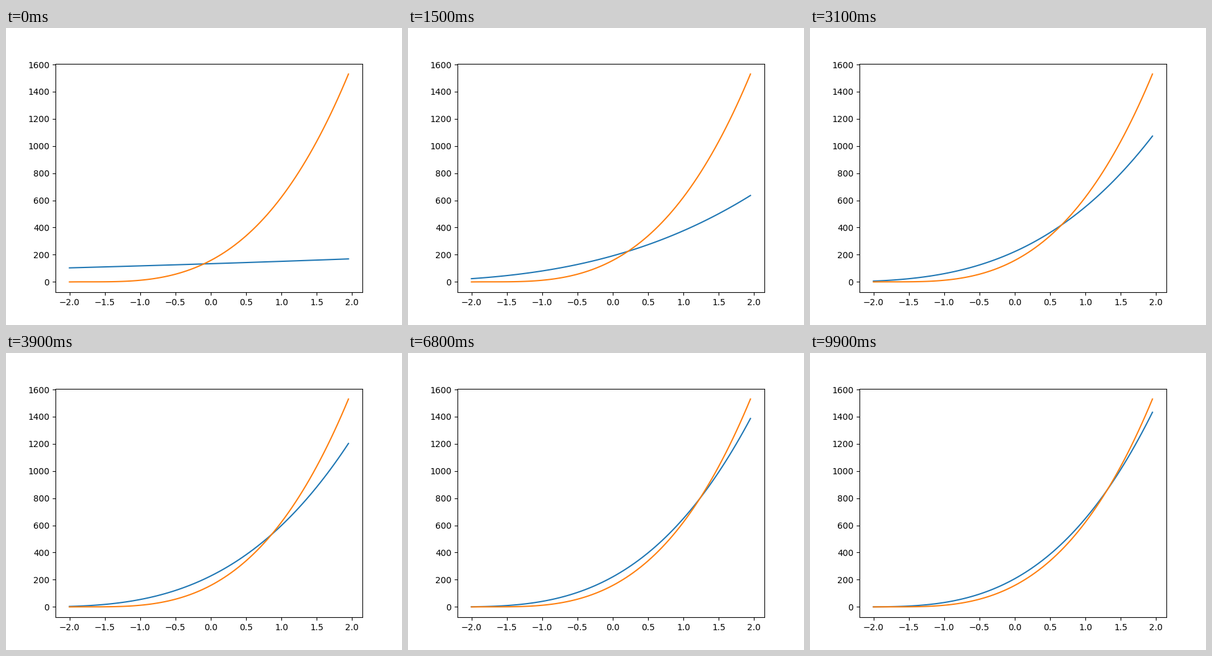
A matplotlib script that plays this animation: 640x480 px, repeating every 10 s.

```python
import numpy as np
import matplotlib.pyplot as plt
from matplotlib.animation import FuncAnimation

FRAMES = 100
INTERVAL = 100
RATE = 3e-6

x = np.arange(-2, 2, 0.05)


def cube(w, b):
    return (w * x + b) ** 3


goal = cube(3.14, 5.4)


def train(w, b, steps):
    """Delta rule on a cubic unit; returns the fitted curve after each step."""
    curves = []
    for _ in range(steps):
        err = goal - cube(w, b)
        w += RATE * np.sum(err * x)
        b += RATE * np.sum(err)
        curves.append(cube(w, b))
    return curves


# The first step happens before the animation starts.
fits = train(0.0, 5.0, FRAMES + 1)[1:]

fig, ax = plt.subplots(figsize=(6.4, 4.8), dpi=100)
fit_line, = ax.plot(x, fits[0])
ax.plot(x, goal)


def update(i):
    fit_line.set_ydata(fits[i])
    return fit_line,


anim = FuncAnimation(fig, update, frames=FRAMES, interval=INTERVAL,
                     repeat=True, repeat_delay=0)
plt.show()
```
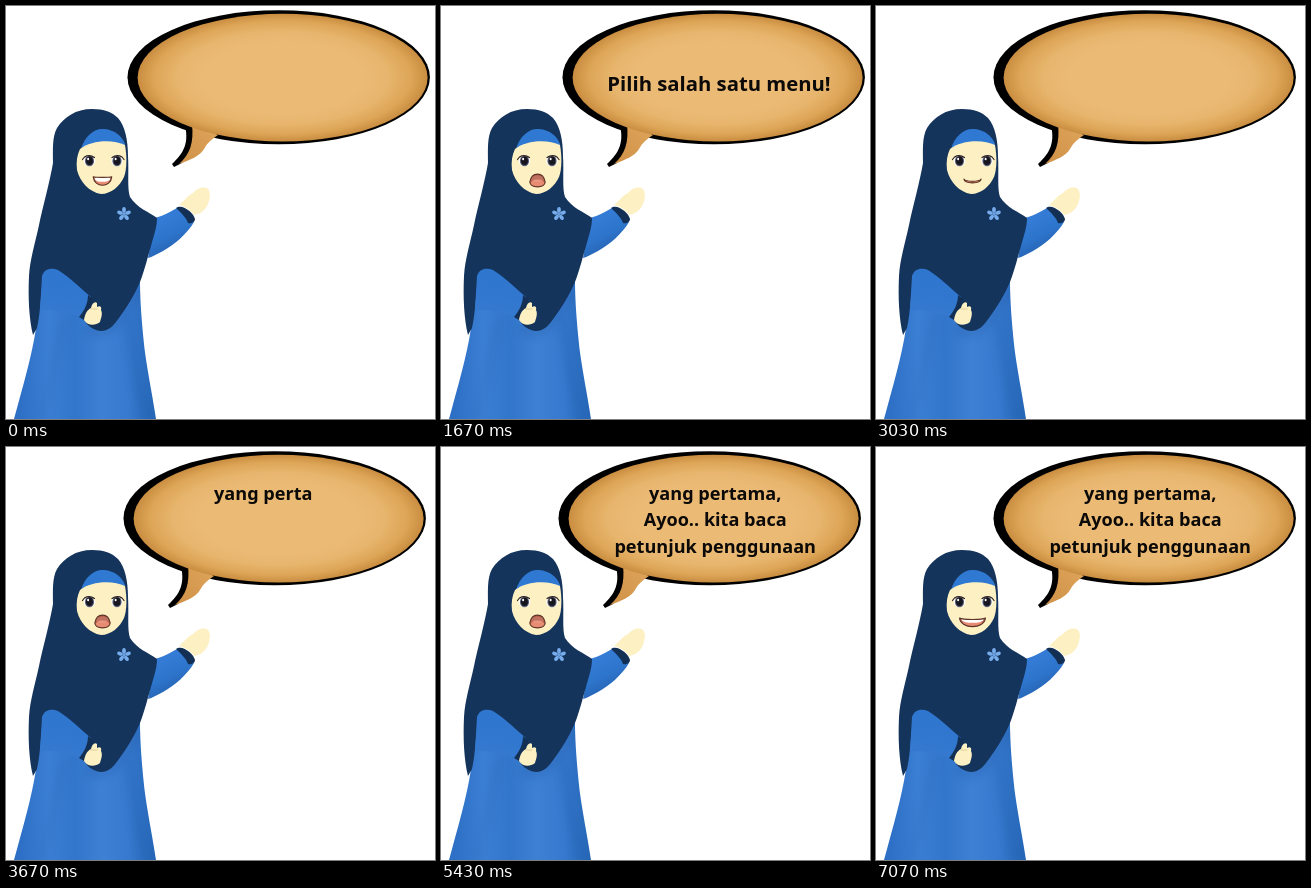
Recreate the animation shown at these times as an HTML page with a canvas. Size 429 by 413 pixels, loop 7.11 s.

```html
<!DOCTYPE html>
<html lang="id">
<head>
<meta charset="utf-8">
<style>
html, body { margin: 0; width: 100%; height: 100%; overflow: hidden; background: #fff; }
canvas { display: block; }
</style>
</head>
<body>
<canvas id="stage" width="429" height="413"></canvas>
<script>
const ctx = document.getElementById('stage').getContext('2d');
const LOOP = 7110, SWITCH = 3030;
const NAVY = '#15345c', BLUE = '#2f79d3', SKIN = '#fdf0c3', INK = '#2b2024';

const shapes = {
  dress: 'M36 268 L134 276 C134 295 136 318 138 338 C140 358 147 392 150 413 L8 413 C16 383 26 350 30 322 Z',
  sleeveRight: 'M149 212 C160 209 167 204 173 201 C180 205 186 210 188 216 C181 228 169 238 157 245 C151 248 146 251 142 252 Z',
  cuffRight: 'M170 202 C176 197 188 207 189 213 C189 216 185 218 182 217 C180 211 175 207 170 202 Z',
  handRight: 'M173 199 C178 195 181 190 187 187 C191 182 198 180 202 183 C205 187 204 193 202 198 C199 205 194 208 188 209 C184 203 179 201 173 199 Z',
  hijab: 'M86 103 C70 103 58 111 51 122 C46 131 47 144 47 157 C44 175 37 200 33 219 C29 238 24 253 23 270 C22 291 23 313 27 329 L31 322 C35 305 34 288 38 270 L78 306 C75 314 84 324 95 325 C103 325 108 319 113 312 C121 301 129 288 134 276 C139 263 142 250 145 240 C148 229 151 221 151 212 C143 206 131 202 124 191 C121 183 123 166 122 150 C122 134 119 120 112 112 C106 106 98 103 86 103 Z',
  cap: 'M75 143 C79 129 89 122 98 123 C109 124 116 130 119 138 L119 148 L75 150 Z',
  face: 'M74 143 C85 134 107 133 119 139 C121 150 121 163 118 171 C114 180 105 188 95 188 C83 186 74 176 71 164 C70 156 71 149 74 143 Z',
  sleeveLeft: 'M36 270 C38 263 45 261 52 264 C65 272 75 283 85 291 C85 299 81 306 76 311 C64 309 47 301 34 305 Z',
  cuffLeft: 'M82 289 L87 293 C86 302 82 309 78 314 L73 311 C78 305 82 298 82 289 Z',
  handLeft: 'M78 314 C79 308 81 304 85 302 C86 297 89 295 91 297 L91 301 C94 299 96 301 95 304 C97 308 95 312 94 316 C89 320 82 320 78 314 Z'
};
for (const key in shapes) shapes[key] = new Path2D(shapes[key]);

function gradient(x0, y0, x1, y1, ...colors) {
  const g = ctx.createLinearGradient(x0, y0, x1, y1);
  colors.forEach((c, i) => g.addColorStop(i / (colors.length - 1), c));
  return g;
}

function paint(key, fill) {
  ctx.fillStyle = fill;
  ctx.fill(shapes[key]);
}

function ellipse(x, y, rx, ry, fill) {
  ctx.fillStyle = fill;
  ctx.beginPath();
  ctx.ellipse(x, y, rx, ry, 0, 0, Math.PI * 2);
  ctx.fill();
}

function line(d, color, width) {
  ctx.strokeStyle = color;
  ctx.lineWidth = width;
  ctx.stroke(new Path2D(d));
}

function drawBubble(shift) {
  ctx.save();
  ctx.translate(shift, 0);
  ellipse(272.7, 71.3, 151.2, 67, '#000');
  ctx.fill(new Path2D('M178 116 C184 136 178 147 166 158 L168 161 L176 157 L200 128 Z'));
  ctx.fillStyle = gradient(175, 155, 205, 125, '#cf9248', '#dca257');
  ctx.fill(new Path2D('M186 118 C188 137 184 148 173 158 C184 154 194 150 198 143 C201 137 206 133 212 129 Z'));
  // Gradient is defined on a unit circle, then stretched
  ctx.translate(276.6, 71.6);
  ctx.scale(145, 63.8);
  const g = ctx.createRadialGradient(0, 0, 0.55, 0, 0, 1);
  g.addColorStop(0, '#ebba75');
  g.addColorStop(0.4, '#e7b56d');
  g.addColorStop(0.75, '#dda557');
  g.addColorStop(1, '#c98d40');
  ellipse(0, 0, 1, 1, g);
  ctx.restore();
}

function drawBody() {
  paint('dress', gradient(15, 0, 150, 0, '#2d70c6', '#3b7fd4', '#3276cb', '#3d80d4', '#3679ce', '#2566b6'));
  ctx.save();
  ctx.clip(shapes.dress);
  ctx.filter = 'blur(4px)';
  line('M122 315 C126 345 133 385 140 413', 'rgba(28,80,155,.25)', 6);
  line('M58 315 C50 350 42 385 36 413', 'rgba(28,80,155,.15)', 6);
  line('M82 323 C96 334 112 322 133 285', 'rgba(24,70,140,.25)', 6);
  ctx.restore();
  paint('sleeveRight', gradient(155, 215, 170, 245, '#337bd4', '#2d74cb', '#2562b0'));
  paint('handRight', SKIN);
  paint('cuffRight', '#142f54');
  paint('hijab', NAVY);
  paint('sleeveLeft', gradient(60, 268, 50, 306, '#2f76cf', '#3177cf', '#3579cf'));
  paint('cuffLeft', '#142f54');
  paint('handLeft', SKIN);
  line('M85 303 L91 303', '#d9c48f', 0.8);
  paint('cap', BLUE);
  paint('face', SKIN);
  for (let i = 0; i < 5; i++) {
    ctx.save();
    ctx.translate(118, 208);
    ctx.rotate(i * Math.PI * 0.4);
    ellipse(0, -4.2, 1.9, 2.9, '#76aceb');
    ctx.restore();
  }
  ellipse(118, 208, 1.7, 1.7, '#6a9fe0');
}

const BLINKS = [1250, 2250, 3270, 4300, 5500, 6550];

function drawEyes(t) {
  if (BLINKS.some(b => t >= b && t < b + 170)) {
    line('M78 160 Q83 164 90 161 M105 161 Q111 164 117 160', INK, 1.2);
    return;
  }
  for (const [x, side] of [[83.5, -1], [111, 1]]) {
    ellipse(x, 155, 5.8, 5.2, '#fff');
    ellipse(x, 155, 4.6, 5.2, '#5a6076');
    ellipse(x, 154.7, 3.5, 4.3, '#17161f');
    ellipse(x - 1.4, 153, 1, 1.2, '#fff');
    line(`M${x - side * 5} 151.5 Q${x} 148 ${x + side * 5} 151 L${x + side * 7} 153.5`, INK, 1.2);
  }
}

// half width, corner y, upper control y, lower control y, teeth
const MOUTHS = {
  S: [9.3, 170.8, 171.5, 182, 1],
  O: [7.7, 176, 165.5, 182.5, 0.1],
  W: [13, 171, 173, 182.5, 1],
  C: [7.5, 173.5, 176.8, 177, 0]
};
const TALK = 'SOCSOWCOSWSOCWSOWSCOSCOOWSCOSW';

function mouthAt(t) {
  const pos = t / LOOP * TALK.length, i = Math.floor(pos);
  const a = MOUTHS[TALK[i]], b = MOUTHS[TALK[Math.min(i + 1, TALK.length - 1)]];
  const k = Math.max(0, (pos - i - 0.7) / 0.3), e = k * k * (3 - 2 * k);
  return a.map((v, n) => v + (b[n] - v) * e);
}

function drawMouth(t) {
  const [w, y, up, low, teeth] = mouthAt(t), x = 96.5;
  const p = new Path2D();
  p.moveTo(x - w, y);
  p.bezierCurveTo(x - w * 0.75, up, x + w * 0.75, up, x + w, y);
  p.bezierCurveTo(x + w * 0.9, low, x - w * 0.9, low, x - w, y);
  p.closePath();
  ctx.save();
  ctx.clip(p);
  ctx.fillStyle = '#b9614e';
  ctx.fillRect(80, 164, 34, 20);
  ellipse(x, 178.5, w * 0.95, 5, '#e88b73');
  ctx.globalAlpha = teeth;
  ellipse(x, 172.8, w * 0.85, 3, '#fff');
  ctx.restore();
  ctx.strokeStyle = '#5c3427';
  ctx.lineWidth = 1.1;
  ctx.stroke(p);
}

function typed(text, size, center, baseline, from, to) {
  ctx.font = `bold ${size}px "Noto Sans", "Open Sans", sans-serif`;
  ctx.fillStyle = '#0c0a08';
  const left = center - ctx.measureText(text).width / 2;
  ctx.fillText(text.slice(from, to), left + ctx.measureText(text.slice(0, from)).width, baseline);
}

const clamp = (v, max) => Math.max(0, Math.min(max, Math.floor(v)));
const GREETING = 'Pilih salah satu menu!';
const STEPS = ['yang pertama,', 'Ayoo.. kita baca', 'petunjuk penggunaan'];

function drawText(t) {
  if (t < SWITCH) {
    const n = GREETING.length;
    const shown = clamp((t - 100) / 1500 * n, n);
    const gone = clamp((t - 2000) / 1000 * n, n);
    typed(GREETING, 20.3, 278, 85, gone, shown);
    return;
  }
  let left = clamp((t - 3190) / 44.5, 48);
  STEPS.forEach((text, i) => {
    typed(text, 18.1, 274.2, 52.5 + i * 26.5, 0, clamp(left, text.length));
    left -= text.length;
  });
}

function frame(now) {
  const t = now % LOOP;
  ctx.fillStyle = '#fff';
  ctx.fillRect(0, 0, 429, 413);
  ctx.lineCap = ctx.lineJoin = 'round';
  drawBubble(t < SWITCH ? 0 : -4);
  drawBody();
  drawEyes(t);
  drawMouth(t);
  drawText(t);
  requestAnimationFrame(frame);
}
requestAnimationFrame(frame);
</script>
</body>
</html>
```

......

YOUR OBJECTIVE: Go over the records above and tally each line that includes "function". Give the total by itself.

SOLUTION FOR THIS PROBLEM: 12